Florida has quite the cadre of current, prominent, proactive creationists; more than I had originally thought! Turns out that I could have expanded Going Ape by a few pages.
I chapter 7 I wrote about Kent “Dr. Dino” Hovind and his now defunct Dinosaur Adventure Land. His son, Eric, opened The Creation Store in Pensacola after his dad went to jail for tax fraud. There’s the Creation Studies Institute with its accompanying Creation Discovery Museum founded by Tom DeRosa in Ft. Lauderdale. You can take “creation education vacations” hosted by Gary Parker and his Arcadia-based Creation Adventures Museum. And there’s Creation Worldview Ministries in Orlando headed by Grady McMurtry. There are several others featured in my book but these are some of the highlights.
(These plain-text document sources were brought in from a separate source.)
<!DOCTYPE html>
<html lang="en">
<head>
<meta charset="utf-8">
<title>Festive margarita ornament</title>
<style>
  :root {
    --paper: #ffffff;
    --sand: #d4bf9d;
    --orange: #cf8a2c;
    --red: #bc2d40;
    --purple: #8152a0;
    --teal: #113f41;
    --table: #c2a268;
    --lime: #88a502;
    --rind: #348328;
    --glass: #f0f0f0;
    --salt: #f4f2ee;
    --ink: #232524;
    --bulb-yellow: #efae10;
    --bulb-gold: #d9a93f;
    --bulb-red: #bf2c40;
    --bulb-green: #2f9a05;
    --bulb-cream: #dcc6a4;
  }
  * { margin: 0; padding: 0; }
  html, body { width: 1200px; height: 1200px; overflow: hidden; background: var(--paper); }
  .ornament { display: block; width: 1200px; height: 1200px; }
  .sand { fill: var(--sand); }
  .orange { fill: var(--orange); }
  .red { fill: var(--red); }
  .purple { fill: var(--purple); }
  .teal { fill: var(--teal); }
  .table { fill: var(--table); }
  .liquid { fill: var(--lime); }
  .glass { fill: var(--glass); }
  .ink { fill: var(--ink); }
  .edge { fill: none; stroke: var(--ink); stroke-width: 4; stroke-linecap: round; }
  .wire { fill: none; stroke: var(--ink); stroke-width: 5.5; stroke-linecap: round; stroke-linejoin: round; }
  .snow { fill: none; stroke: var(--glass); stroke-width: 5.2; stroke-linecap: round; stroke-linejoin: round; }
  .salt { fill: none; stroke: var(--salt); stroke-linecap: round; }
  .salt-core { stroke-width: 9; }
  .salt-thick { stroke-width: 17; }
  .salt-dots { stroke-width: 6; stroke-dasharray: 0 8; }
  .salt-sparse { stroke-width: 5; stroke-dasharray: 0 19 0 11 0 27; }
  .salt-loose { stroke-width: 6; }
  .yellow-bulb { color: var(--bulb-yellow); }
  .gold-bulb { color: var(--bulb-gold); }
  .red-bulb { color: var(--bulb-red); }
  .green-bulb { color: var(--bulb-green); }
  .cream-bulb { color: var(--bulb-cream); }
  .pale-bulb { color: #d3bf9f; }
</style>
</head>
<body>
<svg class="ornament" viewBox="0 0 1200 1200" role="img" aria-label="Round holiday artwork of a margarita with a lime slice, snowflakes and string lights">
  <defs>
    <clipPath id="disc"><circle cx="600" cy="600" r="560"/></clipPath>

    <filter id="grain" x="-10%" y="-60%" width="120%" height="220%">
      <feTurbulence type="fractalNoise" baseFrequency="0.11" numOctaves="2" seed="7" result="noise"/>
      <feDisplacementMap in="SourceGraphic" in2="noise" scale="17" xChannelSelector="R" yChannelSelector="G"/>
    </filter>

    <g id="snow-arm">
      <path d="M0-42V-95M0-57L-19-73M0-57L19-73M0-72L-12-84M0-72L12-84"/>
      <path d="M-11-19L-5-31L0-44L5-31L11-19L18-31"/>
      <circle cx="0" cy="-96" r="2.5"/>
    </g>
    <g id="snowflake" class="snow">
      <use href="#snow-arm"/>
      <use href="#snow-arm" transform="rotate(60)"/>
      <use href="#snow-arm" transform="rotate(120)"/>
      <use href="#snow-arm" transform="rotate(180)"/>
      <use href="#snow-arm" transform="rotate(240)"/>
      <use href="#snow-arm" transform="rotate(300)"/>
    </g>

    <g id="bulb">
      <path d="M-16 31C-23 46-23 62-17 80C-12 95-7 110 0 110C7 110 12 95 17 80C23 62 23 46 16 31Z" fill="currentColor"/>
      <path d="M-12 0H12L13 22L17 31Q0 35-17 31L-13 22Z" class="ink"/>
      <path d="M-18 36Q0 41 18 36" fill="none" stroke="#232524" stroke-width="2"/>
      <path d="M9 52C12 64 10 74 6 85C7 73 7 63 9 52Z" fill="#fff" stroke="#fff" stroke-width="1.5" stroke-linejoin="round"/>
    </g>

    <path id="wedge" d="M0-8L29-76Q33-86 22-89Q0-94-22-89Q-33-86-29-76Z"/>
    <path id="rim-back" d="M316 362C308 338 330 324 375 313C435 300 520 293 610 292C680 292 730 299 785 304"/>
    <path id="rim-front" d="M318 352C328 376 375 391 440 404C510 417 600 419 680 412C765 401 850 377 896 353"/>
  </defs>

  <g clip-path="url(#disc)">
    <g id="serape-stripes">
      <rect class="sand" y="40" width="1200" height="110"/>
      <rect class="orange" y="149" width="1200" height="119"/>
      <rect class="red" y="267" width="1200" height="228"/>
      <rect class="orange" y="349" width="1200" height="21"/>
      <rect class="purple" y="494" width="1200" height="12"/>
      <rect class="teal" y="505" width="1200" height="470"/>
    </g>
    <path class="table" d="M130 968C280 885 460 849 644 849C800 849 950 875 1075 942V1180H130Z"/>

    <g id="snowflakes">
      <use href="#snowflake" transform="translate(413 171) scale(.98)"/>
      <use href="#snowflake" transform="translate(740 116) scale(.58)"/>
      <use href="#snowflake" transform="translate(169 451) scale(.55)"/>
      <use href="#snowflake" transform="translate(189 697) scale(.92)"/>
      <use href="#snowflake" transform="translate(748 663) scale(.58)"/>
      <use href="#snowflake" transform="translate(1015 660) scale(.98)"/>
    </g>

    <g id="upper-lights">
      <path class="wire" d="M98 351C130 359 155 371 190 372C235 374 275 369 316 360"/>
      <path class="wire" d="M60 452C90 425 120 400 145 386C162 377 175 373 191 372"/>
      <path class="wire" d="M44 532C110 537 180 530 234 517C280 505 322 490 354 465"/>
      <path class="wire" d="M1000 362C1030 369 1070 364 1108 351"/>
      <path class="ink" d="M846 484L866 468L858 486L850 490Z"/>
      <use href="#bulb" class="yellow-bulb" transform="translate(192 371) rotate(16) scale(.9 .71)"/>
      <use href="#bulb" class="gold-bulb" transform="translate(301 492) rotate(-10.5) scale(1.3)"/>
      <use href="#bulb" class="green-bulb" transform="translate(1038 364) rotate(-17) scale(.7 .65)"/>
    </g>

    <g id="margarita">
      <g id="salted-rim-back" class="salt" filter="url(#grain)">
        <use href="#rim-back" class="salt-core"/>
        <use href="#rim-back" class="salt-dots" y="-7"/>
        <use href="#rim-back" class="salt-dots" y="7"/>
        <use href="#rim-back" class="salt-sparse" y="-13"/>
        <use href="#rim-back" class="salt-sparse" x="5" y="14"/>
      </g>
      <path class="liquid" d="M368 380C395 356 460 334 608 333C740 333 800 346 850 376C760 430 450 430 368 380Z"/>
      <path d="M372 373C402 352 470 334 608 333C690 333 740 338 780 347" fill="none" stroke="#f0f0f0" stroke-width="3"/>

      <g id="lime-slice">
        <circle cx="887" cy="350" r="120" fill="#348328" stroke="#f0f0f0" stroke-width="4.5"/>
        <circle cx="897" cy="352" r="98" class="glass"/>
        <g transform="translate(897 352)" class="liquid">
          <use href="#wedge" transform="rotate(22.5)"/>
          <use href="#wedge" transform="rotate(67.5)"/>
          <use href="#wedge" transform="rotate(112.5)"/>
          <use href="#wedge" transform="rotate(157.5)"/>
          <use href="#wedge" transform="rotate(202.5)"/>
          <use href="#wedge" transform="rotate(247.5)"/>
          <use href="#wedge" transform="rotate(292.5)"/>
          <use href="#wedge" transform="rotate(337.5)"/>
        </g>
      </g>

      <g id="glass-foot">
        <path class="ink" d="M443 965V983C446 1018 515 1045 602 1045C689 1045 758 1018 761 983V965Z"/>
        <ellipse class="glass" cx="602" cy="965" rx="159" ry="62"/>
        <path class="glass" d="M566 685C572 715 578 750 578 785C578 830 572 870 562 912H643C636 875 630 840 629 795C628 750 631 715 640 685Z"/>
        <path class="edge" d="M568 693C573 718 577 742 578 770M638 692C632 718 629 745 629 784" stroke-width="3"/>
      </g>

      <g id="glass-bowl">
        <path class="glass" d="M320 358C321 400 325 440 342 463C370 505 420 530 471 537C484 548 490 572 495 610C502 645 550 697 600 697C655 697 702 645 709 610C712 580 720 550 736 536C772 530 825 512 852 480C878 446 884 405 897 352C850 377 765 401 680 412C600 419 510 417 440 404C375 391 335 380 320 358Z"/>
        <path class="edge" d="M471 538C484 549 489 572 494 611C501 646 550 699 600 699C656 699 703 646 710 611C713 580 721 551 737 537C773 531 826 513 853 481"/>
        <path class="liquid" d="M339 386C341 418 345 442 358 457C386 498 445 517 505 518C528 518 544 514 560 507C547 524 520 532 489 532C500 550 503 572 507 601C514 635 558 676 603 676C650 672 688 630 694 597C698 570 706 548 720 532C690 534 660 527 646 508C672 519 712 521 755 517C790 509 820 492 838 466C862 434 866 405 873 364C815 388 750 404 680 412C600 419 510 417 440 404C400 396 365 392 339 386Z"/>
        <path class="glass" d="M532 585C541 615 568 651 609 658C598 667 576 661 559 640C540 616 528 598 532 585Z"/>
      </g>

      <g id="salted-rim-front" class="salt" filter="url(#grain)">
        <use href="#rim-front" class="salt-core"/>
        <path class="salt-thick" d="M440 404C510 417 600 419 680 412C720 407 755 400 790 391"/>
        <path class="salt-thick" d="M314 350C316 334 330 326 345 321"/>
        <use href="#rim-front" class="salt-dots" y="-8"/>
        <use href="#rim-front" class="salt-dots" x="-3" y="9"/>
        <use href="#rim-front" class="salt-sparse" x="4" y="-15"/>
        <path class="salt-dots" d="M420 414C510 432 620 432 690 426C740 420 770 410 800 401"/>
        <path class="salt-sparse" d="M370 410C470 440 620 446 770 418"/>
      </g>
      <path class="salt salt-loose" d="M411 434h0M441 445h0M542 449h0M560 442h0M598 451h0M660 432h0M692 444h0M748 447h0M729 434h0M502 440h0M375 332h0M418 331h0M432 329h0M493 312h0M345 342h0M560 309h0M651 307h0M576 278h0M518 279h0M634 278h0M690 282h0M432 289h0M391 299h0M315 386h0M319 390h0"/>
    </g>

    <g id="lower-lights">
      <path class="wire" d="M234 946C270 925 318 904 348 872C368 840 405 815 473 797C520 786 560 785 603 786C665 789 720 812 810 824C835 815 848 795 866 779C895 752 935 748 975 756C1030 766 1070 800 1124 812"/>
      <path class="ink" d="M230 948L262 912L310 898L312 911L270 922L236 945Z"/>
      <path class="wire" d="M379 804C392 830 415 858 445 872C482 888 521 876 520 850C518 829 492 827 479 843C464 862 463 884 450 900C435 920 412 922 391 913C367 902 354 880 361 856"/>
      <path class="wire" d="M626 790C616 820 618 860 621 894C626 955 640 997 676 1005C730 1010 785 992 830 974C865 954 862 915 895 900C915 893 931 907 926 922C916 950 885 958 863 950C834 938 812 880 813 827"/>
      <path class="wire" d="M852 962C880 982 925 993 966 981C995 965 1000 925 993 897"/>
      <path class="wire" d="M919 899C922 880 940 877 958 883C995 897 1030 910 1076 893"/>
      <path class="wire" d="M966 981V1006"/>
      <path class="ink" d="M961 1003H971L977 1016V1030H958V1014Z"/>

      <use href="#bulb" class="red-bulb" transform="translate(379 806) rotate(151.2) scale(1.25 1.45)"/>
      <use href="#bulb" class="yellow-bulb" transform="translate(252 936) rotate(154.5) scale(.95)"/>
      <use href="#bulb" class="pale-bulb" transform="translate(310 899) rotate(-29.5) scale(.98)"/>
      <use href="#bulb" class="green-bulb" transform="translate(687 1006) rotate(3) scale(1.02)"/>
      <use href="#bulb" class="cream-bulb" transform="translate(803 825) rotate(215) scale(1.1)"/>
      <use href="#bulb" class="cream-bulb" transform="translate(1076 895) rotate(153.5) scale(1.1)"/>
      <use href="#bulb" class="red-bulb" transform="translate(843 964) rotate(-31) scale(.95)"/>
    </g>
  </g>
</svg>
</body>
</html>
I still like to research Florida’s ties to creationism in it many forms, which is fortunate, because I never fail to turn up something new. For instance, I’d like to introduce you to Bill Clifton and his Science Partners business. He offers quite a few science classes for homeschoolers and private schools, he offers several workshops and field trips, and he’s available for speaking engagements. The credentials listed on his website are actually impressive with a few apparently legitimate degrees and several certifications. I’m envious.
He also states that “he was head of SeaWorld Orlando’s Education Department.” I did a quick check on that statement and while I don’t have official confirmation I found some documents that might back him up. Additionally, he does a significant amount of his current teaching at SeaWorld, leading study groups there such as the “Creationist Guide to SeaWorld” and the “High School Marine Science at SeaWorld” that “is taught from a creationist, Christian, Biblical worldview while making students aware of other worldviews. The objective is to teach students to see the Hand of the Creator in all of nature.”
He says he is “‘The Science Rebel’ because he challenges traditional scientific thought and explores our natural world from a creationist, biblical worldview.” So far, the only sample of his teaching style that I could find is in this video about ocean waves.
Perhaps his typical lesson is more scientifically based than this video. I hope so.
I’m interested in knowing more about Mr. Clifton but I’m not willing to shell out the money to attend any of his programs, despite the fact that some of his presentations are done right here in my home county, Volusia. His website notes that he’s been in several news articles. However, I haven’t found any yet, and I’m very good at finding material in the news archives. He’s mentioned on many different Christian and homeschooling websites but so far I’ve only found the same promotional hype that’s on his own website. If anyone happens across interesting information about him, let me know!
In posts I’ll tell you about some more new-to-me Florida creationists. My research never ends!